  • Leda and the Swan/Daphne and Apollo

    2 digital prints under Plexiglas
    37.5 x 50 cm.
    2009

    Since the Renaissance, artists have illustrated scenes from Greek mythology, an outdated belief system, to be able to depict sexual and socially unacceptable topics and to mirror their own desires. According to the myth, Leda and the Swan, Zeus became a swan to be able to seduce Leda. As late as the early 20th century, artists depicted scenes about rape and copulation using this theme. According to the story of Daphne and Apollo, Daphne begged her father to protect her against Apollo’s advances. At the last minute, by changing her into a tree he saved her. Using these myths as a reference, numerous male artists have made pictures about postponed female conquest, gratification, longing, and unfulfilled desire. In 1928 William Butler Yeats wrote a poem entitled, “Leda and the Swan”. One line from the poem, “…How can those terrified vague fingers push the feathered glory from her loosening thighs?” strikes me as particularly meaningful. The male as swan is glorious. The female is terrified, but gradually surrenders. He wins. She surrenders. He is glorious. She is terrified.

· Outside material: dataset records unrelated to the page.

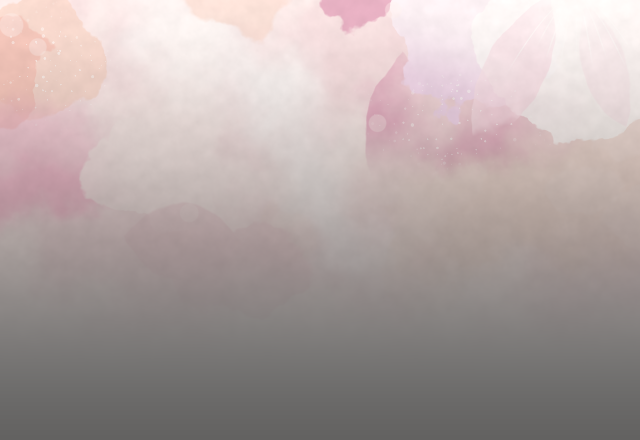
Reproduce this background procedurally as a Shadertoy shader.

```glsl
// Watercolour blossoms: translucent washes and pointed petals in peach, rose
// and white, with bubbles, specks and stamens, under a fade to grey.
// Noise bends the outlines; a vertical shade then dims every layer.

const vec3 PAPER = vec3(1.02, .96, .945);
const vec3 WHITE = vec3(1.03, 1.01, 1);
const vec3 PEACH = vec3(1, .86, .8);
const vec3 SALMON = vec3(.99, .77, .72);
const vec3 ROSE = vec3(1, .76, .83);
const vec3 PINK = vec3(.91, .66, .75);
const vec3 BLUSH = vec3(.99, .88, .885);
const vec3 LILAC = vec3(.98, .87, .95);
const vec3 DUSTY = vec3(.99, .9, .86);

float hash(vec2 p) {
  vec3 q = fract(p.xyx * .1031);
  q += dot(q, q.yzx + 33.33);
  return fract((q.x + q.y) * q.z);
}

float noise(vec2 p) {
  vec2 i = floor(p), f = fract(p);
  f = f * f * (3. - 2. * f);
  float low = mix(hash(i), hash(i + vec2(1, 0)), f.x);
  float high = mix(hash(i + vec2(0, 1)), hash(i + 1.), f.x);
  return mix(low, high, f.y);
}

float fbm(vec2 p) {
  float sum = 0., gain = .5;
  for (int i = 0; i < 5; i++) {
    sum += gain * noise(p);
    p = mat2(1.6, 1.2, -1.2, 1.6) * p + 17.;
    gain *= .5;
  }
  return sum;
}

// Coverage of an ellipse (centre, radii) with a soft rim
float wash(vec2 p, vec4 e, float soft) {
  float d = (length((p - e.xy) / e.zw) - 1.) * min(e.z, e.w);
  return 1. - smoothstep(-soft, soft, d);
}

// Coverage of a petal pointed at both ends
float petal(vec2 p, vec4 ends, float width, float soft) {
  vec2 axis = ends.zw - ends.xy, q = p - ends.xy;
  float t = dot(q, axis) / dot(axis, axis);
  float side = abs(q.x * axis.y - q.y * axis.x) / length(axis);
  return 1. - smoothstep(-soft, soft, side - width * 4. * t * (1. - t));
}

// Soft light along a segment
float streak(vec2 p, vec4 ends) {
  vec2 axis = ends.zw - ends.xy, q = p - ends.xy;
  q -= axis * clamp(dot(q, axis) / dot(axis, axis), 0., 1.);
  return exp(-dot(q, q) / .007);
}

// Random round specks, one in some cells of a grid
float specks(vec2 p, float scale, float density) {
  vec2 cell = floor(p * scale);
  vec2 spot = .3 + .4 * vec2(hash(cell + 3.), hash(cell + 8.));
  float d = length(fract(p * scale) - spot) - mix(.06, .22, hash(cell + 5.));
  return (1. - smoothstep(-.06, .06, d)) * step(hash(cell + 1.), density);
}

// Fine curved filaments fanning down from the heart
float stamens(vec2 q) {
  float sum = 0., drop = max(-q.y, 0.);
  for (float k = -1.; k < 1.1; k += .25) {
    float reach = mix(.1, .2, hash(vec2(k * 4. + 9., 4)));
    float d = abs(q.x - k * (.25 * sqrt(drop) + .3 * drop));
    sum += (1. - smoothstep(.0005, .003, d)) * (1. - smoothstep(reach * .6, reach, drop));
  }
  return min(sum, 1.);
}

void lay(inout vec3 col, vec3 tint, float amount) { col = mix(col, tint, amount); }

void mainImage(out vec4 fragColor, in vec2 fragCoord) {
  vec2 p = fragCoord / iResolution.y;
  vec2 bend = vec2(fbm(p * 10.), fbm(p * 10. + 40.)) - .48;
  vec2 w = p + .14 * bend, g = p + .025 * bend;
  float grain = fbm(p * 7. + 9.);

  // Paper, broad stains and faint overlapping blots
  vec3 col = mix(PAPER, BLUSH, .6 * smoothstep(.3, .65, grain));
  lay(col, DUSTY, .9 * wash(w, vec4(1.28, .6, .38, .19), .1));
  lay(col, BLUSH, .6 * wash(w, vec4(.8, .88, .13, .13), .02));
  for (float k = 0.; k < 18.; k++) {
    vec2 spot = vec2(1.5 * hash(vec2(k, 2)), mix(.25, .8, hash(vec2(k, 7))));
    float size = mix(.04, .11, hash(vec2(k, 5)));
    lay(col, mod(k, 2.) < 1. ? DUSTY : PAPER, .22 * wash(w, vec4(spot, size, size), .008));
  }

  // Pale diagonal light
  lay(col, WHITE, .7 * streak(w, vec4(.36, .95, .62, .8)));
  lay(col, WHITE, .6 * streak(w, vec4(.62, .8, .79, .45)));

  // Left side: peach clouds over a rose band
  lay(col, PEACH, .75 * wash(w, vec4(.09, .88, .15, .17), .004));
  lay(col, SALMON, .65 * wash(w, vec4(.02, .83, .09, .14), .003));
  lay(col, ROSE, .5 * wash(w, vec4(.06, .63, .2, .12), .05));
  lay(col, ROSE, .6 * wash(w, vec4(.06, .575, .19, .05), .03));
  lay(col, PAPER, .8 * wash(w, vec4(.35, .595, .165, .11), .004));

  // Lower petal and its fading stain
  float lower = petal(g, vec4(.28, .463, .56, .44), .09, .004);
  lower = max(lower, .85 * wash(w, vec4(.56, .375, .15, .11), .006));
  lay(col, BLUSH, .75 * lower);

  // Top edge stains
  lay(col, PEACH, .55 * wash(w, vec4(.54, .99, .12, .075), .008));
  lay(col, PINK, .8 * wash(w, vec4(.82, 1.01, .11, .075), .004));

  // Rose petal behind the flower
  float rose = petal(g, vec4(.91, .88, .93, .48), .09, .003) * smoothstep(.56, .74, p.y);
  rose = max(rose, wash(w, vec4(1.08, .73, .2, .12), .05));
  lay(col, mix(PINK, BLUSH, smoothstep(.1, .8, grain)), .85 * rose);

  // Lilac cloud, paler towards the top, and the white flower
  vec3 cloud = mix(LILAC, WHITE, .75 * smoothstep(.75, .97, p.y + .25 * (p.x - 1.)));
  lay(col, cloud, .9 * wash(w, vec4(1.08, .915, .18, .175), .003));
  lay(col, WHITE, .8 * wash(w, vec4(1.31, .885, .22, .21), .003));
  float folds = petal(g, vec4(1.25, 1.01, 1.08, .65), .07, .002) * smoothstep(.68, .72, w.y);
  folds = max(folds, .6 * petal(g, vec4(1.33, .99, 1.42, .71), .055, .003));
  lay(col, mix(ROSE, WHITE, .45 + .3 * grain), .75 * folds);
  vec2 heart = p - vec2(1.31, 1.01);
  lay(col, WHITE, .9 * exp(-dot(heart, heart) / .014));
  lay(col, WHITE, .6 * stamens(heart));

  // Bubbles and clustered specks
  vec3 bubbles[5] = vec3[5](vec3(.026, .943, .027), vec3(.086, .893, .02),
    vec3(.858, .72, .02), vec3(.894, .977, .019), vec3(.43, .516, .021));
  for (int i = 0; i < 5; i++) lay(col, PAPER, .4 * wash(p, bubbles[i].xyzz, .002));
  float cluster = wash(w, vec4(.12, .84, .13, .13), .06) + wash(w, vec4(1.05, .71, .17, .09), .05);
  lay(col, WHITE, .6 * cluster * max(specks(p, 55., .2), specks(p + 3., 90., .13)));

  // Paper grain, then a fade to neutral grey towards the bottom
  col *= .97 + .06 * fbm(p * 40.);
  col = mix(vec3(1, .99, .98), col, smoothstep(.12, .48, p.y));
  col *= mix(.37, 1., smoothstep(-.12, 1.1, p.y));
  fragColor = vec4(clamp(col, 0., 1.), 1);
}
```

    In my depiction of Leda and the Swan, Leda surrenders and accepts the assault as she gradually sinks into dark waters. Even if she struggles she will never win. In contrast, Daphne whose voice has been heard and whose desires and wishes have been honored, moves upward out of the murky, green water. One is conquered while the other seems to conquer, but both are controlled by male desire.